Task directions: Where a line in the entries below contains the word "hidden", it counts; give the total by itself.

Source material:
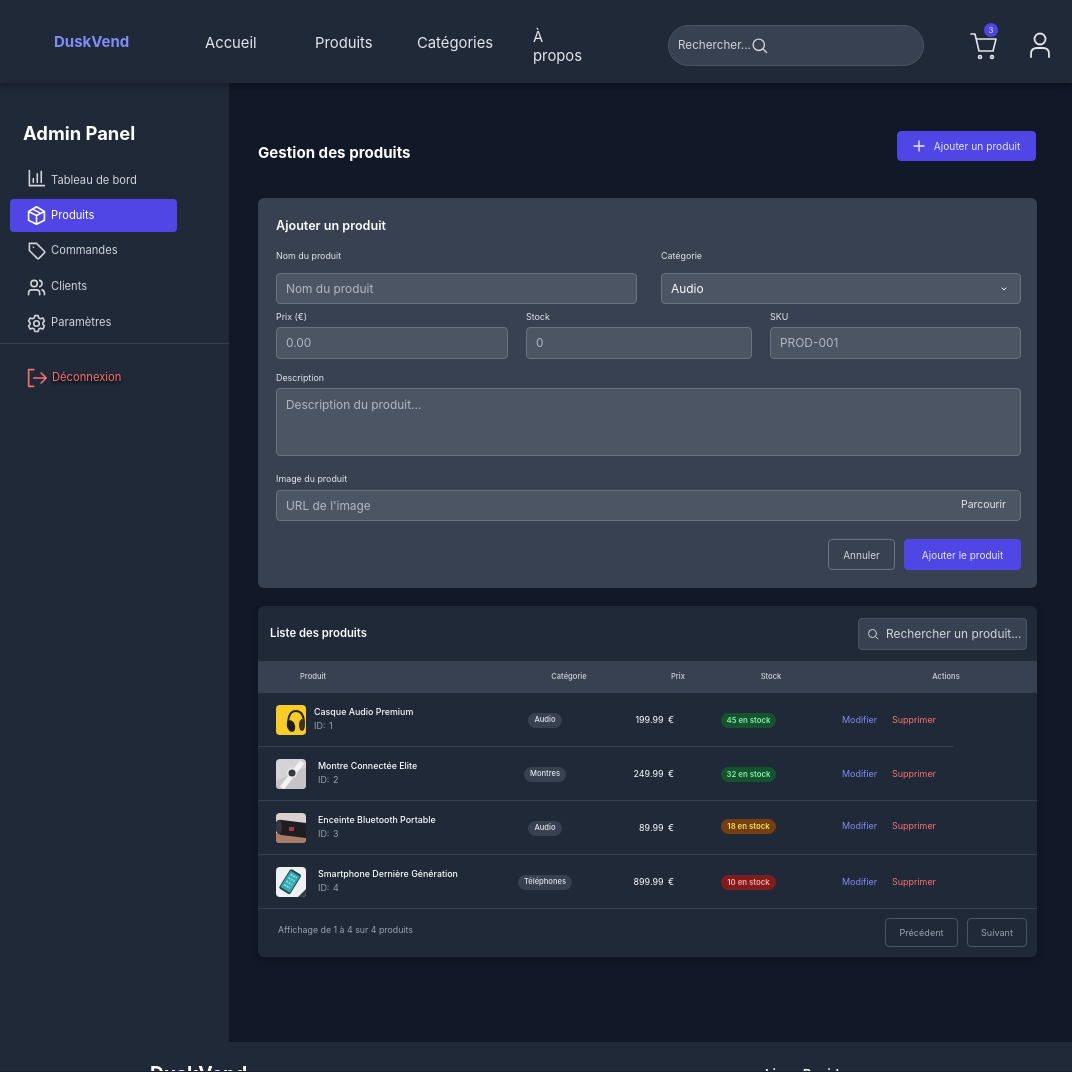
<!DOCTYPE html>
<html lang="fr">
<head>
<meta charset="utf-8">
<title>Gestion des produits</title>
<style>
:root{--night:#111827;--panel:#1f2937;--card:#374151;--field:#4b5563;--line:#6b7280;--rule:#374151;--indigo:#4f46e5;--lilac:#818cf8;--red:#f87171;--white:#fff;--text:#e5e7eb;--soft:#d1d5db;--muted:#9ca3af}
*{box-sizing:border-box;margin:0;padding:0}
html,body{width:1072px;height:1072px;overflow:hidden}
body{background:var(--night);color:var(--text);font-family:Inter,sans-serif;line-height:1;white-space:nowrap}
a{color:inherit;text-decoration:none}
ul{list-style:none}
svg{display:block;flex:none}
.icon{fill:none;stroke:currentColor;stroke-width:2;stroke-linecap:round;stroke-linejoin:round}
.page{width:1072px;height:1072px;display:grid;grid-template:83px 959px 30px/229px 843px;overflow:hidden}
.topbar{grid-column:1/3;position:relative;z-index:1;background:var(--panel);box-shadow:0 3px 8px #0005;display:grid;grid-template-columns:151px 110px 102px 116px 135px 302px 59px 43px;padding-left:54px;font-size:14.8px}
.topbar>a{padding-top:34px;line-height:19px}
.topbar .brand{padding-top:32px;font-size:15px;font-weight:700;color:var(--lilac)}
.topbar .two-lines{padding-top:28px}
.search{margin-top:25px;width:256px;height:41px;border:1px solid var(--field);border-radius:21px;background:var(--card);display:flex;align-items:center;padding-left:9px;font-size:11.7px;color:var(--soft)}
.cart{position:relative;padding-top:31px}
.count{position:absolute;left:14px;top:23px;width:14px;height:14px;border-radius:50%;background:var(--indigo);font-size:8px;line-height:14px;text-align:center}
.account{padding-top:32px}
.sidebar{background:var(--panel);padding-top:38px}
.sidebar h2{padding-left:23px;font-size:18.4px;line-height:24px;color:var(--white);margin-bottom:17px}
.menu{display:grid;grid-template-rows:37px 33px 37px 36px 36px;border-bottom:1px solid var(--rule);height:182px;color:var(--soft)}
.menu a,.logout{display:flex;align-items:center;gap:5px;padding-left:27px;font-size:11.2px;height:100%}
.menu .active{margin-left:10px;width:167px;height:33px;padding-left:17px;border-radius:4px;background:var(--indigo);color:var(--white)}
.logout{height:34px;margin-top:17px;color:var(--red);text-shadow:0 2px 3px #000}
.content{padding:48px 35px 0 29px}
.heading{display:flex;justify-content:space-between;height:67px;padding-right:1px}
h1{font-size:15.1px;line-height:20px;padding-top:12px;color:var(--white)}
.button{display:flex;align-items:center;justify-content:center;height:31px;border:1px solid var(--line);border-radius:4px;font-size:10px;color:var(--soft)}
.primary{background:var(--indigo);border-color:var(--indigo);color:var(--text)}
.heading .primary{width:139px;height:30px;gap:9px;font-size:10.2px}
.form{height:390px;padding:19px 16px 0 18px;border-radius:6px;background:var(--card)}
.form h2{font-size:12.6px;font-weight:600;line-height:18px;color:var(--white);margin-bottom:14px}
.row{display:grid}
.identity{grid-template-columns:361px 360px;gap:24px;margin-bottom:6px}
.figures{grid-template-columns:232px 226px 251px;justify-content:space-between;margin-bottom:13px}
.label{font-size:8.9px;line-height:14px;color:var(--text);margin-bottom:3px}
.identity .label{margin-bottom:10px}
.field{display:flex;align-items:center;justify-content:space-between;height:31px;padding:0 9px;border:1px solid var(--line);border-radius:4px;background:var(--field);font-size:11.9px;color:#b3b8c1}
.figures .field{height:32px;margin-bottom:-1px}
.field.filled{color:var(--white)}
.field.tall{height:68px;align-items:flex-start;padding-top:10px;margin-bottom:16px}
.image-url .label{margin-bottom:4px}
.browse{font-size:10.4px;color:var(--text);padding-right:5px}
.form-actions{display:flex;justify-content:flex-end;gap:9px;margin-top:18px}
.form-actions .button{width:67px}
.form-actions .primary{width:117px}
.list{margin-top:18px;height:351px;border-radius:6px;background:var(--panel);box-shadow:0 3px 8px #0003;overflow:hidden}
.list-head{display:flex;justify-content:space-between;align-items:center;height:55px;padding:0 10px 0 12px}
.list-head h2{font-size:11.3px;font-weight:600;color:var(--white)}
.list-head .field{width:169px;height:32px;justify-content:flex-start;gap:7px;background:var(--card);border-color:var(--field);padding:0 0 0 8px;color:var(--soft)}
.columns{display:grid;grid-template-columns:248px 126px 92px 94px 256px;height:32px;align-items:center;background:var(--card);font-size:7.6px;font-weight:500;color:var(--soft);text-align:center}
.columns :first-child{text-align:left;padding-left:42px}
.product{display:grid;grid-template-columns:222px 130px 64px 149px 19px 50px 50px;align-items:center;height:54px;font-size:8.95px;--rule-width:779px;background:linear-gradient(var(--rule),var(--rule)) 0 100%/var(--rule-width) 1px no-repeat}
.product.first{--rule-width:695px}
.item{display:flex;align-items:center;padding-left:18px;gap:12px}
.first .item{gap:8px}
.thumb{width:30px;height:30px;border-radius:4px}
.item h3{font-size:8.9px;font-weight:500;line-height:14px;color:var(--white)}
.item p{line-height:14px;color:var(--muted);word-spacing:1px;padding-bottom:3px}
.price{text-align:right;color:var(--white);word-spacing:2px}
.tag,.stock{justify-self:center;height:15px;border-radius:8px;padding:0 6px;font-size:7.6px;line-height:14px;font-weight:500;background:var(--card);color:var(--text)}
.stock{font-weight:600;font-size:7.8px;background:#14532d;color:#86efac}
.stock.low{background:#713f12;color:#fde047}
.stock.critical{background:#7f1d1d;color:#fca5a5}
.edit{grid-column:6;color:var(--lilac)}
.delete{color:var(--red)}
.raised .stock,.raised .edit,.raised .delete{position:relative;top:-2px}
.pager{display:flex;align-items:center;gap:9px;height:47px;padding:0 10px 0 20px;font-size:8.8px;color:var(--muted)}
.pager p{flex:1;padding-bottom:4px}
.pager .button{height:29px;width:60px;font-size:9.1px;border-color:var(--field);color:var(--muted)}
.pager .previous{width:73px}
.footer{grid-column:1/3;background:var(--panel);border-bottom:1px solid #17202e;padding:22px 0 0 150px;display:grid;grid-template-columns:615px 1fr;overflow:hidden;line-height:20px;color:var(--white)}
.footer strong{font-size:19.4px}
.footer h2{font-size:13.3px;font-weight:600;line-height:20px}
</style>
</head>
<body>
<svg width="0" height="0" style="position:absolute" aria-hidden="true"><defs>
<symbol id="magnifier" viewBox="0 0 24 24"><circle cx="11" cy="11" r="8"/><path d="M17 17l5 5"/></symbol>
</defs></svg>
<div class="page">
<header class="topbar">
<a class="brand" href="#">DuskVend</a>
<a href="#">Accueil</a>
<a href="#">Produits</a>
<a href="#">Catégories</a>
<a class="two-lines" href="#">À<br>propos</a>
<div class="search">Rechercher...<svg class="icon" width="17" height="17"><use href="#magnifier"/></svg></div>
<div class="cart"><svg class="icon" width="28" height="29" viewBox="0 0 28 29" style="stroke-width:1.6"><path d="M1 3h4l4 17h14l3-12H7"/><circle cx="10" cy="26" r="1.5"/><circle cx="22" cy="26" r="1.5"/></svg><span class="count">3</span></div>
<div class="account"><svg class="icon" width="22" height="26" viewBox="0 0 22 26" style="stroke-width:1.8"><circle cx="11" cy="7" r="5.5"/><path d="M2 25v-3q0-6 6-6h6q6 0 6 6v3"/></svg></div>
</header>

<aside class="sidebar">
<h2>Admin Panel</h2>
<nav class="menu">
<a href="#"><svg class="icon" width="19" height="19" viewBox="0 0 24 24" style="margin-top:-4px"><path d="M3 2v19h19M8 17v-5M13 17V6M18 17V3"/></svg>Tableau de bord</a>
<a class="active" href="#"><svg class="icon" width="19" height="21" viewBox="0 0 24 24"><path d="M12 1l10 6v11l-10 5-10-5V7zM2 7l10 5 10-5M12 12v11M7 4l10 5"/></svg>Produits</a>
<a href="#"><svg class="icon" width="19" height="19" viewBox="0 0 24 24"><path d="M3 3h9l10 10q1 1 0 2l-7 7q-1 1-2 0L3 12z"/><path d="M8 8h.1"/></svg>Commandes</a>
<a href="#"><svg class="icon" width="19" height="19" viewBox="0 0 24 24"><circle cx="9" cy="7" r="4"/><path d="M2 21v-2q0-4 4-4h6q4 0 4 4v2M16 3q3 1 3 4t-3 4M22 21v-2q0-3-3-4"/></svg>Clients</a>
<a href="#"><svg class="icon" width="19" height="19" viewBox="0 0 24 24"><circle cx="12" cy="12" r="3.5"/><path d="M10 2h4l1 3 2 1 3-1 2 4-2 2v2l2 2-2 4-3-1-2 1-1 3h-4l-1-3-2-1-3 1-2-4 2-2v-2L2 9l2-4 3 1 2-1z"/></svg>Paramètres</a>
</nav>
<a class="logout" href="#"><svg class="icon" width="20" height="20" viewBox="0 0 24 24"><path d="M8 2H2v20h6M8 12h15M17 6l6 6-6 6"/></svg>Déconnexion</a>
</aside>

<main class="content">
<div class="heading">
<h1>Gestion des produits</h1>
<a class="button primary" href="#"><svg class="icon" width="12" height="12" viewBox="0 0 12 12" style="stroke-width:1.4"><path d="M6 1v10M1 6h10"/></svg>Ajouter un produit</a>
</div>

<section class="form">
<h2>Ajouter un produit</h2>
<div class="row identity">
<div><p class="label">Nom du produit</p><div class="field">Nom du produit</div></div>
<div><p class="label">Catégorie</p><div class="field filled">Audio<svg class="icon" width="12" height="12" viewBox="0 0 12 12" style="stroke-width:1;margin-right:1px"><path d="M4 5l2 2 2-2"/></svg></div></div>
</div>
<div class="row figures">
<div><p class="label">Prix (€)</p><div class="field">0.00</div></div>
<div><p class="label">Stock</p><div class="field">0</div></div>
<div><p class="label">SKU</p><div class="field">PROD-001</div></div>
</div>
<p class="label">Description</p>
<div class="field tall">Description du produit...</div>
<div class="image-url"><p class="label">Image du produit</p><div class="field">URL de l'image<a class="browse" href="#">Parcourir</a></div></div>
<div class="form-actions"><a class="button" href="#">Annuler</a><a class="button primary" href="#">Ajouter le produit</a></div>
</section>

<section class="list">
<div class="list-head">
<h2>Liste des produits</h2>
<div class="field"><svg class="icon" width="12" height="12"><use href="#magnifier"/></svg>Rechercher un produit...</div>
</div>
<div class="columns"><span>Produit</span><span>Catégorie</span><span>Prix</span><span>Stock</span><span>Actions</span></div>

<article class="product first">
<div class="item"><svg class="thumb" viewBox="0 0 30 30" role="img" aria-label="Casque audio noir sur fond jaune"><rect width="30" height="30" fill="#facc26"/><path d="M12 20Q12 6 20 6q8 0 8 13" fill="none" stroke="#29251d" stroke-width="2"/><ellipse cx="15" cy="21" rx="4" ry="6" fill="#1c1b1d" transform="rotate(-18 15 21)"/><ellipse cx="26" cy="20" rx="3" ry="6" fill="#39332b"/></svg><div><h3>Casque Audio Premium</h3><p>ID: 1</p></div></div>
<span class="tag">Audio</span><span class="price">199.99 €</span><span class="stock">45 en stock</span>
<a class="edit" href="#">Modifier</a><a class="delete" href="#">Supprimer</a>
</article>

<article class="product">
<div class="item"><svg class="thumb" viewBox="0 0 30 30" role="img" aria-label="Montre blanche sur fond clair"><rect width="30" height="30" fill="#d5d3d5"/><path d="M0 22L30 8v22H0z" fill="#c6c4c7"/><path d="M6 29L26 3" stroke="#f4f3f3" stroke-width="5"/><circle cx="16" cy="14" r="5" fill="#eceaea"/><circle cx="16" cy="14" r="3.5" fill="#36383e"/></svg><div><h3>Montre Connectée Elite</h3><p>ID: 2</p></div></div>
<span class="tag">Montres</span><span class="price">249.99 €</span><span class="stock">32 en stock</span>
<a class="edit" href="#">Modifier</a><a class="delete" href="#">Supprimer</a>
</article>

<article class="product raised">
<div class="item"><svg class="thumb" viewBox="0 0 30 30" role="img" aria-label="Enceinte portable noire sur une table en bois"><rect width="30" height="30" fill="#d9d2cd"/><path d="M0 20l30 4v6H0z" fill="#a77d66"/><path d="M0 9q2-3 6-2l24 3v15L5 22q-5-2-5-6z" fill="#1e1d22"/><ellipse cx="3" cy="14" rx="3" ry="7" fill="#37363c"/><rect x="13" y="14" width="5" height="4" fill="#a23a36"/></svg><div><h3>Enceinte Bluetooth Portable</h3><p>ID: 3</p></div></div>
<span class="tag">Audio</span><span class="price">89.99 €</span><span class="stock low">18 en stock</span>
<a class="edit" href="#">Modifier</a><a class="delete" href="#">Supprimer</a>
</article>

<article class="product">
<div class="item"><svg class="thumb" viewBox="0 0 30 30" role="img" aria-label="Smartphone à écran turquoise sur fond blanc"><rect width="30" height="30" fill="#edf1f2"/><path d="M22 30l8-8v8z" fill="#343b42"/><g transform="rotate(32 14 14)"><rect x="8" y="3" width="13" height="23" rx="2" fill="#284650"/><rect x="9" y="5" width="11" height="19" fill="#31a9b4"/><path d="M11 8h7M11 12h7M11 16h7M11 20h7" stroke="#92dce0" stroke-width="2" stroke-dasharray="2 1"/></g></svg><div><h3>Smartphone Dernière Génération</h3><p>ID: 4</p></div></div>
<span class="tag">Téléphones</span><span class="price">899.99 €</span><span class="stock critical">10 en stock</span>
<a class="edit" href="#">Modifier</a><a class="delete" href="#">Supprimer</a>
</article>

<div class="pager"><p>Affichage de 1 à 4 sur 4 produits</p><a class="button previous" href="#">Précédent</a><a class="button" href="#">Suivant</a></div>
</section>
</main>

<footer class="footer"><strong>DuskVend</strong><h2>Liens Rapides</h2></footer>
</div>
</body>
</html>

Expected answer: 5